Data excerpts:

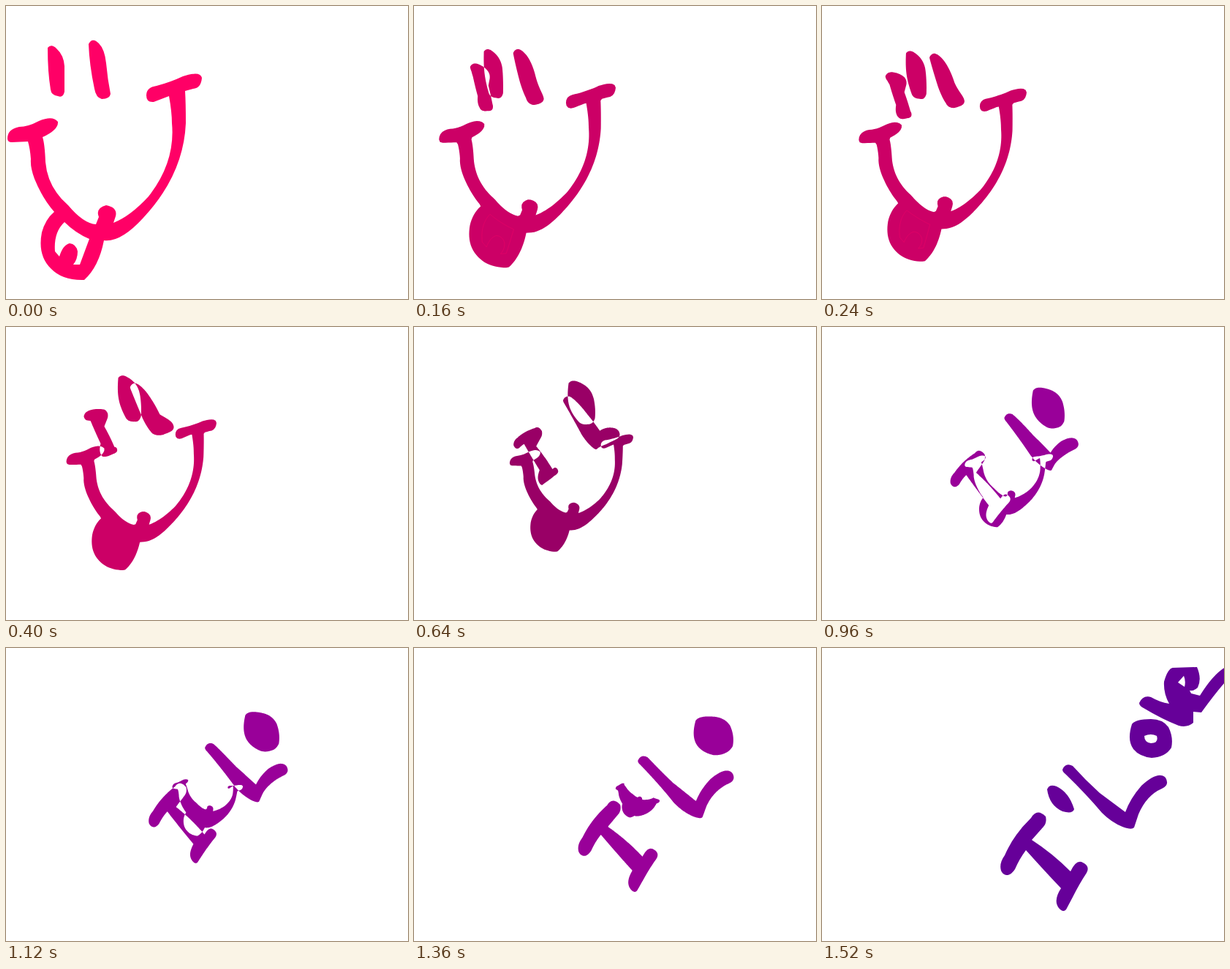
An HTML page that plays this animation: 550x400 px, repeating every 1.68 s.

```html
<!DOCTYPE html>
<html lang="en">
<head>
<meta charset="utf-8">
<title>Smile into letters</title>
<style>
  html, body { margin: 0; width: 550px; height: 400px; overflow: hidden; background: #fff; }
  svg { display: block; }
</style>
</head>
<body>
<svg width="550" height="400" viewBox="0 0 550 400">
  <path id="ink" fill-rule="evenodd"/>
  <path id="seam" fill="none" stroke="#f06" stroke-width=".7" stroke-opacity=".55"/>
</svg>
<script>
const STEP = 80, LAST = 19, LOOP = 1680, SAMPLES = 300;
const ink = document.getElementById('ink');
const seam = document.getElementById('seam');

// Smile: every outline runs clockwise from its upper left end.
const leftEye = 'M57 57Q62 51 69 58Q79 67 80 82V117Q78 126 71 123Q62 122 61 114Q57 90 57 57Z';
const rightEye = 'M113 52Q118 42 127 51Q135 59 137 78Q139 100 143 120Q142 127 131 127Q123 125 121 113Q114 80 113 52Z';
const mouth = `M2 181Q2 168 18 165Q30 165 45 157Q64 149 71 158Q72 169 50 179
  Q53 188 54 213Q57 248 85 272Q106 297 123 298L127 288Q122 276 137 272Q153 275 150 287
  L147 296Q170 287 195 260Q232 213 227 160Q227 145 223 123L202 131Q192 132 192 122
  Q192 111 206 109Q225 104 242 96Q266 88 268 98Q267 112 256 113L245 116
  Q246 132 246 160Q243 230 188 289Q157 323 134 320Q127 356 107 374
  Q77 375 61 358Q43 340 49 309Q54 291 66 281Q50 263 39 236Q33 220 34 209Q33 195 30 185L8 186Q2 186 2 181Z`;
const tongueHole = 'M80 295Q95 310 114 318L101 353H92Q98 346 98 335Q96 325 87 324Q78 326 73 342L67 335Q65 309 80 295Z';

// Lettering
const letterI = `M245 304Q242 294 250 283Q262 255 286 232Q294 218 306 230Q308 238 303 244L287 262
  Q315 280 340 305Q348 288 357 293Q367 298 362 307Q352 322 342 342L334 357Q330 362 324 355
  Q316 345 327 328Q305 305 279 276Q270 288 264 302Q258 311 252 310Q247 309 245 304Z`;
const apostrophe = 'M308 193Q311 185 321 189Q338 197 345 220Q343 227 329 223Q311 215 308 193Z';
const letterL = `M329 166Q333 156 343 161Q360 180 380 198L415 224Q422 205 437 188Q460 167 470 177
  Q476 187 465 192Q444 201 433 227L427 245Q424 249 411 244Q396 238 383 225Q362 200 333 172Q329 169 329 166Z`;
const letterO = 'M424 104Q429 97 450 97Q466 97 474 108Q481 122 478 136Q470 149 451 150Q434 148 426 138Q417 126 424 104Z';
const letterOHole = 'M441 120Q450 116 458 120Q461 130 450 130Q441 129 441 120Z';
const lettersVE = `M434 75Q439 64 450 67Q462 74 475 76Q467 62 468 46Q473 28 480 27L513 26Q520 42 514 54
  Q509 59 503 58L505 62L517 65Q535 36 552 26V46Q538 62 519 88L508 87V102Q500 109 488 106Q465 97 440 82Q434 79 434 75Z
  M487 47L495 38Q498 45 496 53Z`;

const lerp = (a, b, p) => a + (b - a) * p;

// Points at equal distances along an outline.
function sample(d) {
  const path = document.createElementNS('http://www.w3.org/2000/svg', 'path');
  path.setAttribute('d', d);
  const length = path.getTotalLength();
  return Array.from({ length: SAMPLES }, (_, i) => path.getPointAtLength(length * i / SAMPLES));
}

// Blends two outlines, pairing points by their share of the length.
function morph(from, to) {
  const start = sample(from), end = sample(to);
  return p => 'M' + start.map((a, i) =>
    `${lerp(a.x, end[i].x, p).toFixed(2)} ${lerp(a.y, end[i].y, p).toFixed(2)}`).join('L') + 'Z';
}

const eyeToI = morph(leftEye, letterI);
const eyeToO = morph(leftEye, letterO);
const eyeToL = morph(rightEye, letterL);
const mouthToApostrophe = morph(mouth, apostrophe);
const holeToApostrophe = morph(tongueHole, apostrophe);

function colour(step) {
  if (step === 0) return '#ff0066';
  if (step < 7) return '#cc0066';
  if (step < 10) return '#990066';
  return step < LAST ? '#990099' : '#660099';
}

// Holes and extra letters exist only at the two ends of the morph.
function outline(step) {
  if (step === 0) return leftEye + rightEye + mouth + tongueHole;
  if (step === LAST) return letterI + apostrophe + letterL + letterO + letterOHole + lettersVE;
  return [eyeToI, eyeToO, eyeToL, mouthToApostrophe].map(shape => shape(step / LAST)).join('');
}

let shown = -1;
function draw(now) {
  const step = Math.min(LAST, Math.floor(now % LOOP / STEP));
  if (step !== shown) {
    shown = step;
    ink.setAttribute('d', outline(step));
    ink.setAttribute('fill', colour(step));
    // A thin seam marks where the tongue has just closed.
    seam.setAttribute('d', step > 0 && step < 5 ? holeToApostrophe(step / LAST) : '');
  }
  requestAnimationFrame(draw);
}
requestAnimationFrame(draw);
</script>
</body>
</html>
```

YOUR GOAL:
Copy the lines from the entries above in which the word "function" appears.

TASK RESPONSE:
function sample(d) {
function morph(from, to) {
function colour(step) {
function outline(step) {
function draw(now) {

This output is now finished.